You’re probably familiar with the career advice “dress for the job you want regardless of the job you have” (or lack thereof). What you wear sends messages about who you are to others, and can empower you to be your best self. Dressing for success in court can indeed help your side. So, how should you dress?
The short answer is: dress in whatever makes you feel good about your case. You need to look polished yet comfortable. For some, that means business attire. For others, it’s more casual. And you need not drop a ton of money on new clothes, but if it makes a difference in how you look and feel, spending a bit on the perfect outfit can pay off.
Here are our dos and don’ts for the next time you get dressed for court. While some of them may seem like common sense or a bit too conservative, it’s best not to draw possibly negative attention to your physical appearance. As much as judges try to refrain from biases, first impressions do matter and even subtle physical cues can send strong messages.
Do follow these general style rules:
For those who identify as male:
- Shoes with socks
- Long pants (wear a belt if they have belt loops)
- Tuck in collared shirts
- Pants must be worn at waist level
For those who identify as female:
- Close-toed shoes
- Knee-length or longer dress or skirt; or long pants
- Blouses, sweaters, or casual dress shirts are the best tops
Dos for everyone, regardless of gender:
Do scope out your judge’s courtroom before you need to appear. How are others dressed? You may want to dress more conservatively than usual depending on what others are wearing. Pay attention to the people the judge seems to view most and least positively, and if what they are wearing might be a factor.
Do review your wardrobe at home for what you already own that might be appropriate. What you wear to work, interviews and other important meetings, church or other more formal settings might be perfect for court, too.
Do consider what you’re appearing in court for. If you’re seeking spousal support, don’t come outfitted in designer duds and expensive accessories. If you’re appearing for the first time, err on the side of subdued, conservative attire so that you appear as neutral as possible. Even judges have biases, and a loud print or revealing cut might penalize you.
Do ask anyone attending court with you to abide by a similar dress code as you. A judge may also form impressions of you by the company you keep.
Do show up well-groomed.
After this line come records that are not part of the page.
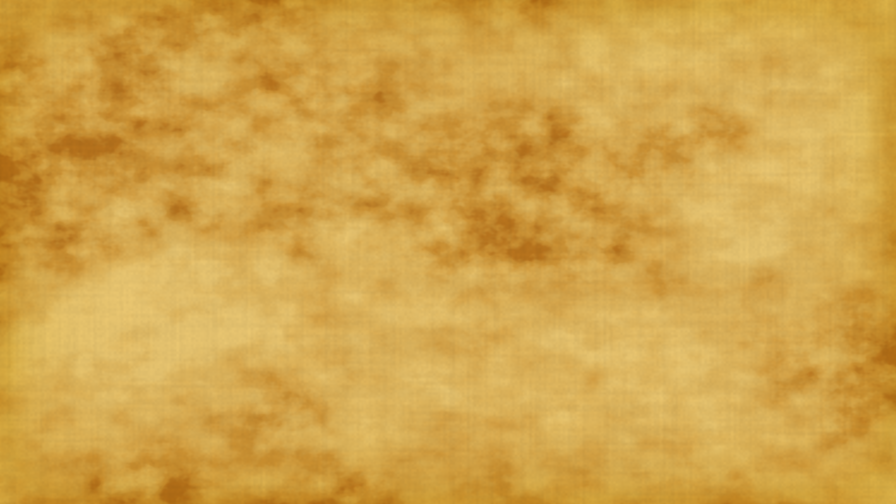
Write a Shadertoy shader that draws this texture.

```glsl
// Aged golden parchment: cloudy ochre stains, fine fibres and yellowed edges.

const vec3 PALE  = vec3(0.89, 0.755, 0.43);
const vec3 BASE  = vec3(0.85, 0.69, 0.35);
const vec3 TAN   = vec3(0.82, 0.63, 0.28);
const vec3 OCHRE = vec3(0.78, 0.56, 0.20);
const vec3 UMBER = vec3(0.70, 0.44, 0.11);
const vec3 EDGE_TINT = vec3(0.96, 0.93, 0.68);

const vec2 CLOUD_SCALE   = vec2(2.1, 3.2);   // cells per canvas height
const vec2 MOTTLE_SCALE  = vec2(17.0, 24.0);
const float CLOUD_AMOUNT  = 0.88;
const float MOTTLE_AMOUNT = 0.36;
const float STAIN_ROUGHNESS = 0.30;          // extra mottling in dark stains
const float EDGE_WIDTH   = 0.065;
const float EDGE_DARKEN  = 0.75;
const float FIBRE_AMOUNT = 0.030;
const float GRAIN_AMOUNT = 0.030;

float hash(vec2 cell) {
    vec3 q = fract(vec3(cell.xyx) * 0.1031);
    q += dot(q, q.yzx + 33.33);
    return fract((q.x + q.y) * q.z);
}

float valueNoise(vec2 p) {
    vec2 cell = floor(p);
    vec2 f = fract(p);
    f = f * f * (3.0 - 2.0 * f);
    float low  = mix(hash(cell), hash(cell + vec2(1.0, 0.0)), f.x);
    float high = mix(hash(cell + vec2(0.0, 1.0)), hash(cell + 1.0), f.x);
    return mix(low, high, f.y);
}

// Layered noise, scaled to zero mean and roughly unit deviation.
float layeredNoise(vec2 p) {
    float sum = 0.0;
    float weight = 0.5;
    mat2 turn = mat2(0.96, 0.28, -0.28, 0.96);
    for (int i = 0; i < 4; i++) {
        sum += weight * (valueNoise(p) - 0.5);
        p = turn * p * 2.03 + 17.3;
        weight *= 0.53;
    }
    return sum * 7.8;
}

// Layered sines bend the clouds so no lattice shows.
vec2 warp(vec2 p) {
    vec2 bend = sin(p.yx * vec2(5.1, 4.3) + vec2(0.7, 2.1));
    bend += 0.5 * sin(p.yx * vec2(11.7, 9.1) + p * 3.0);
    return p + 0.045 * bend;
}

vec3 parchment(float tone) {
    vec3 colour = mix(UMBER, OCHRE, smoothstep(-2.7, -1.5, tone));
    colour = mix(colour, TAN, smoothstep(-1.6, -0.7, tone));
    colour = mix(colour, BASE, smoothstep(-0.9, 0.2, tone));
    return mix(colour, PALE, smoothstep(0.0, 1.4, tone));
}

void mainImage(out vec4 fragColor, in vec2 fragCoord) {
    vec2 p = fragCoord / iResolution.y;
    vec2 size = vec2(iResolution.x / iResolution.y, 1.0);

    // Broad clouds with ragged mottling that grows stronger in stains
    float cloud = layeredNoise(warp(p) * CLOUD_SCALE + vec2(31.0, 12.0));
    float mottle = layeredNoise(p * MOTTLE_SCALE + 71.0);
    float stain = smoothstep(0.0, -1.4, cloud);
    float tone = 0.22 + CLOUD_AMOUNT * cloud;
    tone += mottle * (MOTTLE_AMOUNT + STAIN_ROUGHNESS * stain);

    // Uneven yellowing along the borders, deeper at the foot
    vec2 falloff = exp(-p / EDGE_WIDTH) + exp((p - size) / EDGE_WIDTH);
    float edge = min(falloff.x + falloff.y, 1.2) * (1.0 + 0.12 * cloud);
    tone -= EDGE_DARKEN * edge + 0.45 * exp(-p.y / 0.13);
    vec3 colour = parchment(tone);
    colour *= mix(vec3(1.0), EDGE_TINT, clamp(edge * 1.15, 0.0, 1.0));

    // Faint crossed fibres and paper grain
    float fibre = valueNoise(p * vec2(7.0, 150.0)) + valueNoise(p * vec2(170.0, 6.0) + 43.0) - 1.0;
    float grain = valueNoise(p * 210.0 + 9.0) - 0.5;
    colour *= 1.0 + FIBRE_AMOUNT * fibre + GRAIN_AMOUNT * grain;

    fragColor = vec4(clamp(colour, 0.0, 1.0), 1.0);
}
```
This means neatly groomed hair (on your head, face, and body), subtle makeup, no body odor or strong scents, and clean, trimmed nails.
Don’t wear any of the following or you will likely be asked to leave the court:
- Shorts or above-the-knee skirts
- Hats or hair curlers
- Halter, tube, or crop tops
- T-shirts and most sleeveless tops
- Revealing, see-through or sheer clothing
- Clothing that reveals underwear
- Ripped or torn clothing
- Clothing with words, symbols or anything else that may be seen as inappropriate or offensive
Some more don’ts:
Don’t spend more than you can afford. If you don’t have anything appropriate but lack the funds to go shopping, ask a friend who is your size to borrow some of their clothes. You may also qualify for programs that can set you up with lightly used clothing such as Dress for Success. Or, try a clothing rental service like Armoire or Rent the Runway.
Don’t dress in clothing you feel uncomfortable or awkward in. You want to be your authentic self, so don’t pretend to be someone you are not. If you don’t like high heeled shoes, flats are just fine. If suits and ties make you cringe, opt for a nice sweater or button-down shirt instead. Also, wear clothes that fit. Too-tight or baggy clothes are a don’t.
Don’t forget to wear clean, wrinkle-free clothes. If you show up looking messy, a judge might wonder about your ability to take care of other adult responsibilities, too.
Don’t reveal piercings or tattoos. We know! We love you to be you. But you never know if the judge might view them negatively.
Don’t pile on accessories. One or two simple accessories, tops.
Don’t rush. Allow plenty of time to get dressed and groomed before court. You don’t want to change your mind last minute and need to do a total outfit change or get frazzled and sweaty. Ideally, you should have time to relax and mentally prepare, too.